The automobile industry has ever been so enthralling and alluring. It attracts consumers every day as its habitués are in constant need of upgrading their gadgets and maintaining their motorcars with the latest tech and systems. These industries manufacture products that are not only cognizant to many people but are necessitous to them as well. Moreover, a tint of allurement with the latest and fascinating designs never hurt anybody. My family and I have been a devotee of the latest cars and automobiles in general. Although the price of cars is quite high in the U.S., considering the insurance, loans, and its taxes’ payment since me and my family had a deep love for cars, we were able to buy and maintain our cars according to the latest trends. But this situation was before the pandemic.
By the end of the year 2019, a novel Coronavirus (Covid-19 ) has spread across the whole world (Shereen et al.). This has convulsed consumer beliefs, created havoc in the stock exchange market and led to the unemployment rate in the U.S. spiking to its highest, which is 14.7%, hence making more than 30 million people unemployed (Furman et al.). In such a Sturm und Drang situation, we cannot even think of buying a new car, let alone upgrading it. As a result of social distancing and lockdown imposed in the country, we are restricted in our homes. Similarly, the automobile shops are also closed under the lockdown, so even if we think of buying or repairing our car, we cannot do it as our health is at stake.
In the month of May, the price of used cars spiked at unprecedented rates, rising to 17% as compared to its expectations before the pandemic started. This was mainly because new cars were not being made as the automobile showrooms and manufacturing firms were closed due to the pandemic. This redirected consumers’ buying paradigm to the used-car lot. As consumer demand increased, thus leading to the increased price rate of used cars. Moreover, as oil prices have decreased to an astonishing level since the disruption of the supply-demand in the country, this has led to the consumer’s shift towards the use of heavy trucks and sports vehicles.
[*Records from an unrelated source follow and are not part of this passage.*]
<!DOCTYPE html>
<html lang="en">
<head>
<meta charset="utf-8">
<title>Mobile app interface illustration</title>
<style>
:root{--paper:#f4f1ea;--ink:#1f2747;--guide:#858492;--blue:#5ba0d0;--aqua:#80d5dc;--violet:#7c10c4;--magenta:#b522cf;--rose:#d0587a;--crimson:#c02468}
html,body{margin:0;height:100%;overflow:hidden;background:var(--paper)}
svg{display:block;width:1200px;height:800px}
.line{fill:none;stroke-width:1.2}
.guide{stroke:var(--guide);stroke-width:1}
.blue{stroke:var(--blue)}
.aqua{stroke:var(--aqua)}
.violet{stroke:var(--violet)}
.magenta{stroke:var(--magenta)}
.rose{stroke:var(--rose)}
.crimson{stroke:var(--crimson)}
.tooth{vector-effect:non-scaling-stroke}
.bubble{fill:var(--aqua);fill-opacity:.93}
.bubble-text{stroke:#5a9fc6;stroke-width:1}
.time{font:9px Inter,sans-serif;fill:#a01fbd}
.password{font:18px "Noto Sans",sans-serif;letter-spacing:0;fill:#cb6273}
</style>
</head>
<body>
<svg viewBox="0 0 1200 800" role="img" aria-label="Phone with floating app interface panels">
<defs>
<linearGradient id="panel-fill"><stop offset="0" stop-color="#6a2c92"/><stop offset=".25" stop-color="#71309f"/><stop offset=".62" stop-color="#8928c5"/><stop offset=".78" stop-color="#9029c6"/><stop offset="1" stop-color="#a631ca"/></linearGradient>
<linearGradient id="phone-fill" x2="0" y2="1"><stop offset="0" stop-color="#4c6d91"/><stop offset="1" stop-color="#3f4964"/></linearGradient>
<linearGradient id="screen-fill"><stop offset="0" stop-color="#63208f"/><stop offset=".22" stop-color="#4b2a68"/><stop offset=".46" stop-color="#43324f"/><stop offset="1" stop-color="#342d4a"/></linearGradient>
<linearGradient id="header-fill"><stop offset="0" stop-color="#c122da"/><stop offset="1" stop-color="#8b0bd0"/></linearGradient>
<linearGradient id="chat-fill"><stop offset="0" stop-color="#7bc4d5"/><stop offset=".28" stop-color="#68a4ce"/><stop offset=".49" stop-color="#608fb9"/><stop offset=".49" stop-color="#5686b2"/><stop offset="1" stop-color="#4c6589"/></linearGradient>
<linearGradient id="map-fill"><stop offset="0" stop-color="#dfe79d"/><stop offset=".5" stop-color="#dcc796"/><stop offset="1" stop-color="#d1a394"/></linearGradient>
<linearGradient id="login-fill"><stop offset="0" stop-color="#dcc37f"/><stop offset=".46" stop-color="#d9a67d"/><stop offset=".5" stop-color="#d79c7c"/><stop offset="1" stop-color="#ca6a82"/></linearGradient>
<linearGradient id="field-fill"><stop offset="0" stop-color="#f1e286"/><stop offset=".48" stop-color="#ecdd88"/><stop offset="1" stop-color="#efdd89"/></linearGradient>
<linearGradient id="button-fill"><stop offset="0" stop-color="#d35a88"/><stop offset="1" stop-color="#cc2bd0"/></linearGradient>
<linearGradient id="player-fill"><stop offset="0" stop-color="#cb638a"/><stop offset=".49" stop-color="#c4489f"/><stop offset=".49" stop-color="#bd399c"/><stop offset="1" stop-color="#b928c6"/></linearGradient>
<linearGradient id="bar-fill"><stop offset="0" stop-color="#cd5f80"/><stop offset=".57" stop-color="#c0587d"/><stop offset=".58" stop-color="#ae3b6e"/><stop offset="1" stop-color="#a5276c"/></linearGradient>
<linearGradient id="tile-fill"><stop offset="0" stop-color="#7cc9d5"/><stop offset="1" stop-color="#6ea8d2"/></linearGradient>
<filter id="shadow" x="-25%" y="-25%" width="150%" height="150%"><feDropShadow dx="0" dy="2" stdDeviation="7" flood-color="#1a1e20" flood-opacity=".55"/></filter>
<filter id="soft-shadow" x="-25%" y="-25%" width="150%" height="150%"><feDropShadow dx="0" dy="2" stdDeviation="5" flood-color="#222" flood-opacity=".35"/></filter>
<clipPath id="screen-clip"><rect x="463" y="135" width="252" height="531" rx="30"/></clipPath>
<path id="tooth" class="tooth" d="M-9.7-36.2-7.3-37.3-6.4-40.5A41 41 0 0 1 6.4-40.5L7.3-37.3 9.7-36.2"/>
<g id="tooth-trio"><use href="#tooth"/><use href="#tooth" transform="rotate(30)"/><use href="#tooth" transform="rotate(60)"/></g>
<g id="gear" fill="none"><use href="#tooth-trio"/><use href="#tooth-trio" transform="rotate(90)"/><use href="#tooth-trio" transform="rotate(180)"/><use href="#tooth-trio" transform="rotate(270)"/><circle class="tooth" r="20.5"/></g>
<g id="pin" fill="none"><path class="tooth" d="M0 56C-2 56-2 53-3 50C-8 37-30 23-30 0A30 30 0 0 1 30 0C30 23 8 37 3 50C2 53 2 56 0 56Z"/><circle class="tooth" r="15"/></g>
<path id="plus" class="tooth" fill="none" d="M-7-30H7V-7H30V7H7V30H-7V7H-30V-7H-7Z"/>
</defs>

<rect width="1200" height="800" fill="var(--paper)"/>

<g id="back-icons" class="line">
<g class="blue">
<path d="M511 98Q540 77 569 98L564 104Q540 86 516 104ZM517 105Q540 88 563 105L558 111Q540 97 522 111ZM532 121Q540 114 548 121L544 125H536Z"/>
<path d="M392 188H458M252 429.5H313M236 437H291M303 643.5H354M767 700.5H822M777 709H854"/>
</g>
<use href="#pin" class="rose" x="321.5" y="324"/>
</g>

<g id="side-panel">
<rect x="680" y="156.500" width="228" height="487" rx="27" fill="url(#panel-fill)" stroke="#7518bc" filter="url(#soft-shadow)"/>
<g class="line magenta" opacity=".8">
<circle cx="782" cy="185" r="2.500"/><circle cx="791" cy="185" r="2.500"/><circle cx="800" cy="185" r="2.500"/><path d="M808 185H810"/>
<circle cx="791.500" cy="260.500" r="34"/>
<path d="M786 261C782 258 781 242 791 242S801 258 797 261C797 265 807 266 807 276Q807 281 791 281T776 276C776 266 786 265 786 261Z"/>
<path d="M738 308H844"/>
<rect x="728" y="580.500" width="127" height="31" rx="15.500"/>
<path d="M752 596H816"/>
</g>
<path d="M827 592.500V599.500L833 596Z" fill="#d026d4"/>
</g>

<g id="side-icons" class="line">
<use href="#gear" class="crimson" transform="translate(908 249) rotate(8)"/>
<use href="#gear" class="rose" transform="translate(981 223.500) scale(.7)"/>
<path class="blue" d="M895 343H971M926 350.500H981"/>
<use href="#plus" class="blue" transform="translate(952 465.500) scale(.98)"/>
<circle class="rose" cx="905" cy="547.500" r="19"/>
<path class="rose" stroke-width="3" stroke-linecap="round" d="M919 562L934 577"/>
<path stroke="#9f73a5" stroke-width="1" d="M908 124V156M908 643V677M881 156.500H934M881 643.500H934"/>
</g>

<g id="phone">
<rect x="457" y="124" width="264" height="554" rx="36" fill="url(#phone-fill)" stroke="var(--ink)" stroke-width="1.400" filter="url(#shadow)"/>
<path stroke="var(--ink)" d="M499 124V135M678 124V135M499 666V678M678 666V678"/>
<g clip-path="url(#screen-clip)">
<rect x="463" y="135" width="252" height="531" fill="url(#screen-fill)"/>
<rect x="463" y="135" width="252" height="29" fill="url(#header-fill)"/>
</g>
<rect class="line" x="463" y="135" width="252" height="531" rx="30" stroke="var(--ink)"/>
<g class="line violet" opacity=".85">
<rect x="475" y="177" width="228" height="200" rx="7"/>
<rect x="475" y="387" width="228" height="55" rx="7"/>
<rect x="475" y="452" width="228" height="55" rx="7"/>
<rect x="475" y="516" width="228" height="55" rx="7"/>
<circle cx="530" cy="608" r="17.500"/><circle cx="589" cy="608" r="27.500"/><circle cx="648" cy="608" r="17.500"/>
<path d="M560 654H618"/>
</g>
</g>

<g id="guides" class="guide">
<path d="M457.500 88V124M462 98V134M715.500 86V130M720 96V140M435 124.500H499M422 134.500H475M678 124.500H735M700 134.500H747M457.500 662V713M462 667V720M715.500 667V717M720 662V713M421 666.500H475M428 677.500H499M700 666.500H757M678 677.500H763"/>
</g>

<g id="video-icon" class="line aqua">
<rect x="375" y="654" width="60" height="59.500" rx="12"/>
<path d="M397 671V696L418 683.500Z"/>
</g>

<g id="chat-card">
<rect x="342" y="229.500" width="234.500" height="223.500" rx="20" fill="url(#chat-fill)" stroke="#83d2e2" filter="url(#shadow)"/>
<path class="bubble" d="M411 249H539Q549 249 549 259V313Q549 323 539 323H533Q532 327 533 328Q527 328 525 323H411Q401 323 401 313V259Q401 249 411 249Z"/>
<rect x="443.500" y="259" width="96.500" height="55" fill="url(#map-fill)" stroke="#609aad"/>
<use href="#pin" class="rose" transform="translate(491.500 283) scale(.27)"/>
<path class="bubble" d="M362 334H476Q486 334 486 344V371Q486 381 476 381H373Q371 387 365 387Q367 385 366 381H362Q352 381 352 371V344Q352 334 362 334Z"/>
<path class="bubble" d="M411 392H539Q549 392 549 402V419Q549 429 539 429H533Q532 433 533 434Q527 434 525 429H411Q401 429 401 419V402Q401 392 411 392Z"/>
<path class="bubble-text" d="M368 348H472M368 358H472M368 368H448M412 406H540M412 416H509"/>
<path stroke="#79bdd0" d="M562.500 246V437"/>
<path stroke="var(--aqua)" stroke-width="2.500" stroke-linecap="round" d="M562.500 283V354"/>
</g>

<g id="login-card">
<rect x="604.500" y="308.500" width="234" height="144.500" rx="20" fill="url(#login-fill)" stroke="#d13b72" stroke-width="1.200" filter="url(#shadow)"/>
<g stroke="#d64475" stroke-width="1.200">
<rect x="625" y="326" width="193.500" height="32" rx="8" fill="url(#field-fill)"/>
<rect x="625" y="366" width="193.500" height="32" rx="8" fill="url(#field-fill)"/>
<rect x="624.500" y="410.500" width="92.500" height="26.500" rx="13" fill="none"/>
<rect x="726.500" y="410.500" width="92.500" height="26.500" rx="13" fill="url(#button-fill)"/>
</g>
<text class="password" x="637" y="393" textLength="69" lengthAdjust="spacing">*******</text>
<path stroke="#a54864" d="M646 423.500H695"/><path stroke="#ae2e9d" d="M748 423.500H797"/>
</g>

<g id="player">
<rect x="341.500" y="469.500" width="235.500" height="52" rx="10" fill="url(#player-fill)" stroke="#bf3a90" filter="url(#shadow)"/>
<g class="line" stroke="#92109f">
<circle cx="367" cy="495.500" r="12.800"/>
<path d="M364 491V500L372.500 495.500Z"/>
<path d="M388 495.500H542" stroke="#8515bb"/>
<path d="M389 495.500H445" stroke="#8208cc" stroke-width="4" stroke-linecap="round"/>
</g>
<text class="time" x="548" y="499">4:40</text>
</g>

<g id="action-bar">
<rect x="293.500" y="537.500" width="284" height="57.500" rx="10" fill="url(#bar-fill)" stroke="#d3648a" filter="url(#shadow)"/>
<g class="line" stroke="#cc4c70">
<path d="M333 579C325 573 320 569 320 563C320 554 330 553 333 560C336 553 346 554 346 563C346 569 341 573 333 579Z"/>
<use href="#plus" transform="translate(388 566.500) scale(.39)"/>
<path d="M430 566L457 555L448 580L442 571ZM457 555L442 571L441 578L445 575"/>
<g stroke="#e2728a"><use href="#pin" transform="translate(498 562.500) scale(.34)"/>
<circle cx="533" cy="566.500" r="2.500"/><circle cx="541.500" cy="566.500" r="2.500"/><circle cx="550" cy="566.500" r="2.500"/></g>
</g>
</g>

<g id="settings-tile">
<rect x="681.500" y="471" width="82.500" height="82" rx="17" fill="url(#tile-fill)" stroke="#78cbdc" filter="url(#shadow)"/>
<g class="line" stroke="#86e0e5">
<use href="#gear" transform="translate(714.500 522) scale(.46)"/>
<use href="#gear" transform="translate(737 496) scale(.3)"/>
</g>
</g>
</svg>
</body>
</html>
Although new cars, on the other hand, have seen an increased price rate of 3%, from March 2019 to March 2020, but there has been a drop rate by 0.1% in April 2020 (Average New-Vehicle Prices Up Nearly 3% Year-Over-Year in March 2020 – Dealer Ops – Auto Dealer Today). The decrease in consumer demand for the new vehicles has led the dealers to offer automobiles with an interest rate of as low as 0% and increase the loan lengths from six to seven years. Hence, in the short run the price of automobiles is inelastic in nature as people being cautious of their financial status do not prefer buying new cars no matter how much low the oil, interest rates and taxes have gone. While in the long run, if the prices remain as low as they are now (which would hardly be the case), automobiles would become a price-elastic commodity.
Albeit the prices, loan lengths and interest rates for new cars have dropped, for the time being, me and my family I won’t be buying them anytime soon. The main reasons are the security of the fiscal status, the scepticism towards hygiene when going out in automobile showrooms and the situation of the country under lockdown. Although dealers have started the virtual sales of automobiles (Davis and Engelhorn) but the self-satisfaction of test driving and cross-checking every nook and corner of the car ourselves would restrict us from using this facility anytime soon.